Rome and the Lutheran Institution

The 500th Anniversary of the Protestant Reformation (Part Two)

The 500th Anniversary of the Reformation (Part Two), PDF format

Shaun Willcock

The Historic Protestant Institutions’ Protest against Rome is Over

  The 31st October 2017 marks the 500th anniversary of the Protestant Reformation. 

  On this day in 1517, an obscure German monk named Martin Luther nailed his 95 Theses to the castle door in Wittenberg, Germany – and sparked a spiritual, political and social revolution which shook the world.  Within weeks the theses had been widely circulated throughout the country and then throughout Europe.  Prophesied of in Scripture (Rev. 10),[1] the Reformation was an event which literally altered the course of history and changed the world.

 It is not surprising that its 500th anniversary would be observed by Protestant institutions the world over.  But the tragedy is that what should be commemorated as the time when, in the Lord’s providence, a massive break was made with the diabolical Roman Papacy, is in fact being commemorated, by many of the historic Protestant institutions, as the time when that very break is being mended!  When it should be being commemorated by reminding people of the false doctrines and abominable practices of the Papal system, of why the Reformation occurred, and of the great need to remain forever separate from that iniquitous, idolatrous and utterly antichristian religious system with its headquarters in Rome, many of the Protestant institutions are doing the very opposite.  They are actually lamenting the break which occurred; calling it a great tragedy; wishing it had never happened; and doing all in their power to rush back under the wings of “Mother Rome” as fast as their spineless, biblically ignorant leaders will take them!

  The remnant of the Lord’s people, true Bible-believing Christians who live “without [outside] the camp” of professing Christendom, whether Papist or false Protestant (Heb. 13:13), separate not only from the Mother Harlot of Rome but from her “daughter” harlots as well (Rev. 17:5), are witnesses to the most momentous religious  reversal in all history: the headlong rush, by the “Protestant” institutions which came into being in the sixteenth century and afterwards, to now apologise to Rome for ever breaking away, and to grovel at the feet of the Roman Antichrist, while they cast off every doctrinal and practical barrier standing between them and full and abject surrender to the religious system over which he presides in all his haughtiness and arrogance.

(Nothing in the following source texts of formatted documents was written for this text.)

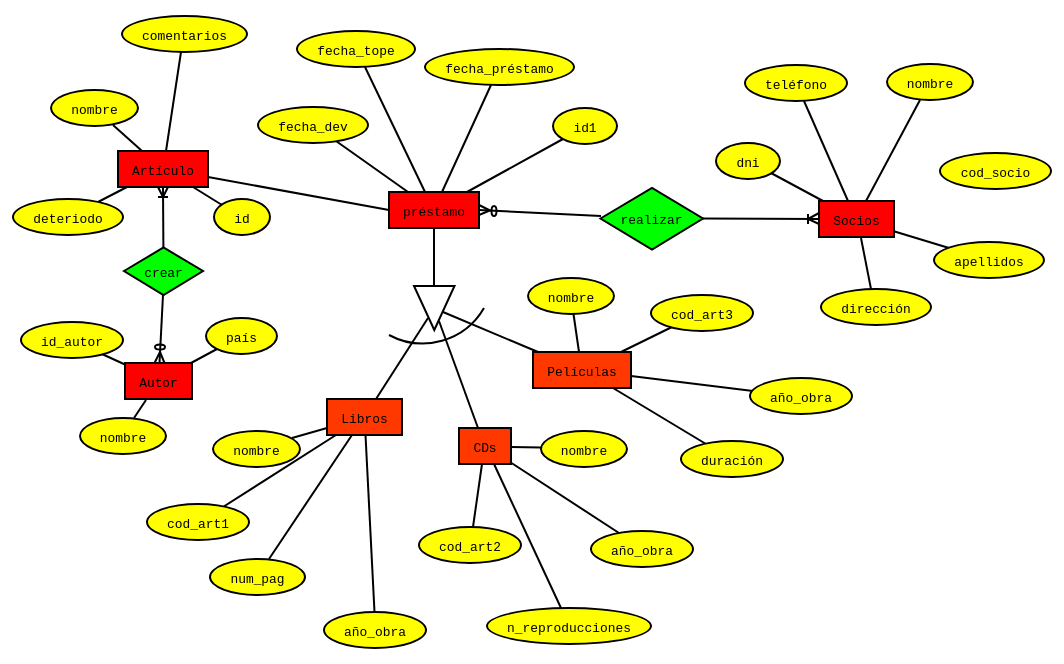
<!DOCTYPE html>
<html lang="es">
<head>
<meta charset="utf-8">
<title>Diagrama entidad-relación: biblioteca</title>
<style>
:root {
  --paper: #fff;
  --ink: #000;
  --attribute: #ff0;
  --entity: #f00;
  --subtype: #ff3800;
  --relation: #0f0;
}
* { box-sizing: border-box; }
html, body { margin: 0; overflow: hidden; }
.diagram {
  position: relative;
  width: 1064px;
  height: 664px;
  overflow: hidden;
  background: var(--paper);
  color: var(--ink);
  font: 12.9px/15px "Liberation Mono", monospace;
}
.connectors {
  position: absolute;
  inset: 0;
  fill: none;
  stroke: var(--ink);
  stroke-width: 2;
}
.connectors .relation-shape { fill: var(--relation); }
.connectors .hierarchy { fill: var(--paper); }
.attribute, .entity, .relation {
  position: absolute;
  display: flex;
  align-items: center;
  justify-content: center;
  height: 38px;
  padding-top: 5px;
  white-space: nowrap;
}
.attribute, .entity { border: 2px solid var(--ink); }
.attribute { background: var(--attribute); border-radius: 50%; }
.entity { background: var(--entity); }
.subtype { background: var(--subtype); }
</style>
</head>
<body>
<main class="diagram">
  <svg class="connectors" width="1064" height="664" viewBox="0 0 1064 664" aria-hidden="true">
    <g class="articulo-links">
      <line x1="181" y1="52" x2="166" y2="151"/>
      <line x1="113" y1="125" x2="142" y2="151"/>
      <line x1="98" y1="202" x2="127" y2="187"/>
      <line x1="193" y1="187" x2="222" y2="205"/>
      <line x1="208" y1="177" x2="389" y2="210"/>
      <line x1="163" y1="187" x2="163.4" y2="248"/>
    </g>
    <g class="autor-links">
      <line x1="163" y1="295" x2="159.5" y2="363"/>
      <line x1="102" y1="354" x2="126" y2="365"/>
      <line x1="217" y1="349" x2="191" y2="363"/>
      <line x1="146" y1="400" x2="134" y2="418"/>
    </g>
    <g class="prestamo-links">
      <line x1="365" y1="67" x2="425" y2="192"/>
      <line x1="491" y1="85" x2="442" y2="192"/>
      <line x1="336" y1="141" x2="408" y2="192"/>
      <line x1="563" y1="139" x2="467" y2="192"/>
      <line x1="479" y1="210" x2="601" y2="216"/>
      <line x1="434" y1="228" x2="434" y2="287"/>
    </g>
    <g class="socios-links">
      <line x1="702" y1="218.5" x2="819" y2="219"/>
      <line x1="804" y1="101" x2="848" y2="201"/>
      <line x1="920" y1="100" x2="866" y2="201"/>
      <line x1="771" y1="173" x2="823" y2="201"/>
      <line x1="893" y1="231" x2="949" y2="248"/>
      <line x1="861" y1="238" x2="871" y2="289"/>
    </g>
    <g class="hierarchy-links">
      <line x1="428" y1="318" x2="376" y2="399"/>
      <line x1="439" y1="321" x2="478" y2="428"/>
      <line x1="443" y1="312" x2="538" y2="352"/>
      <path d="M389 335A71 71 0 0 0 484 308"/>
    </g>
    <g class="libros-links">
      <line x1="327" y1="428" x2="292" y2="438"/>
      <line x1="336" y1="435" x2="223" y2="507"/>
      <line x1="352" y1="435" x2="269" y2="559"/>
      <line x1="365.5" y1="435" x2="374.5" y2="612"/>
    </g>
    <g class="cds-links">
      <line x1="511" y1="447" x2="541" y2="447.5"/>
      <line x1="482" y1="464" x2="473" y2="527"/>
      <line x1="510" y1="462" x2="619" y2="533"/>
      <line x1="494" y1="464" x2="561" y2="608"/>
    </g>
    <g class="peliculas-links">
      <line x1="579" y1="352" x2="573.5" y2="314"/>
      <line x1="621" y1="352" x2="672" y2="327"/>
      <line x1="631" y1="376" x2="753" y2="391"/>
      <line x1="613" y1="388" x2="706" y2="444"/>
    </g>
    <g class="cardinalities">
      <path d="M158 187L163 197L168 187M158 197H168"/>
      <path d="M154.5 363L160 352L164.5 363"/>
      <ellipse cx="160" cy="347" rx="5" ry="2.5"/>
      <path d="M479 205L490 210.5L479 215"/>
      <ellipse cx="494" cy="211" rx="2.5" ry="5"/>
      <path d="M819 213L808 219L819 224M808 214V224"/>
    </g>
    <polygon class="relation-shape" points="600.5,218.5 652,188 703,218.5 652,249.5"/>
    <polygon class="relation-shape" points="124,271 163.5,247.5 203,271 163.5,295"/>
    <polygon class="hierarchy" points="414,286 454.5,286 434.3,330"/>
  </svg>

  <div class="entity" style="left:117px;top:150px;width:92px">Artículo</div>
  <div class="attribute" style="left:121px;top:15px;width:127px">comentarios</div>
  <div class="attribute" style="left:50px;top:89px;width:89px">nombre</div>
  <div class="attribute" style="left:12px;top:198px;width:112px">deteriodo</div>
  <div class="attribute" style="left:213px;top:198px;width:58px">id</div>

  <div class="relation" style="left:124px;top:252px;width:79px">crear</div>

  <div class="entity" style="left:124px;top:362px;width:69px">Autor</div>
  <div class="attribute" style="left:20px;top:321px;width:104px">id_autor</div>
  <div class="attribute" style="left:205px;top:317px;width:73px">país</div>
  <div class="attribute" style="left:79px;top:417px;width:88px">nombre</div>

  <div class="entity" style="left:388px;top:191px;width:92px">préstamo</div>
  <div class="attribute" style="left:296px;top:30px;width:120px">fecha_tope</div>
  <div class="attribute" style="left:424px;top:48px;width:151px">fecha_préstamo</div>
  <div class="attribute" style="left:257px;top:106px;width:112px">fecha_dev</div>
  <div class="attribute" style="left:552px;top:107px;width:66px">id1</div>

  <div class="relation" style="left:600px;top:199px;width:103px">realizar</div>

  <div class="entity" style="left:818px;top:200px;width:77px">Socios</div>
  <div class="attribute" style="left:744px;top:64px;width:104px">teléfono</div>
  <div class="attribute" style="left:886px;top:63px;width:88px">nombre</div>
  <div class="attribute" style="left:715px;top:142px;width:66px">dni</div>
  <div class="attribute" style="left:939px;top:152px;width:113px">cod_socio</div>
  <div class="attribute" style="left:933px;top:241px;width:112px">apellidos</div>
  <div class="attribute" style="left:820px;top:288px;width:112px">dirección</div>

  <div class="entity subtype" style="left:326px;top:398px;width:77px">Libros</div>
  <div class="attribute" style="left:212px;top:430px;width:89px">nombre</div>
  <div class="attribute" style="left:146px;top:503px;width:104px">cod_art1</div>
  <div class="attribute" style="left:209px;top:558px;width:97px">num_pag</div>
  <div class="attribute" style="left:323px;top:611px;width:104px">año_obra</div>

  <div class="entity subtype" style="left:458px;top:427px;width:54px">CDs</div>
  <div class="attribute" style="left:540px;top:430px;width:88px">nombre</div>
  <div class="attribute" style="left:418px;top:526px;width:104px">cod_art2</div>
  <div class="attribute" style="left:590px;top:530px;width:104px">año_obra</div>
  <div class="attribute" style="left:486px;top:607px;width:166px">n_reproducciones</div>

  <div class="entity subtype" style="left:532px;top:351px;width:100px">Películas</div>
  <div class="attribute" style="left:527px;top:277px;width:88px">nombre</div>
  <div class="attribute" style="left:650px;top:294px;width:104px">cod_art3</div>
  <div class="attribute" style="left:749px;top:377px;width:104px">año_obra</div>
  <div class="attribute" style="left:680px;top:440px;width:104px">duración</div>
</main>
</body>
</html>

  It is true, of course, that many of the blessings which were the fruit of the Reformation are still with us today, to a greater or lesser extent, in various parts of the world.  But inasmuch as it gave birth to religious institutions which came to be known as Protestant, and insofar as these once protested against Rome, the Reformation is now over.  As far as the historic Protestant religious institutions are concerned – whether Anglican, Lutheran, Presbyterian, Dutch Reformed, Congregational, Methodist, etc. – Rome has won

  This is not an article on the historical events of the sixteenth-century Reformation as such.  Innumerable pieces will be written about it for the 500th anniversary, and entire books as well.  They will focus on all the different facets of the mighty change which occurred in Europe five centuries ago.  Certainly, the Reformation was one of the most important events in world history, and the more that it is known and understood, the better.  This article, however, is not about the beginning of the Reformation, or its progress; it is about the end of the Reformation, as far as the protest against Rome by the historic, once-Protestant institutions is concerned.

  Part One in this series is entitled The Reformation’s Accomplishments and Errors, and the End of Its Protest.  We suggest that this should be read before the present article, as it will place the latter in a proper context, providing the reader with much information, by way of introduction to the present article.

  First, we will briefly examine Lutheranism itself.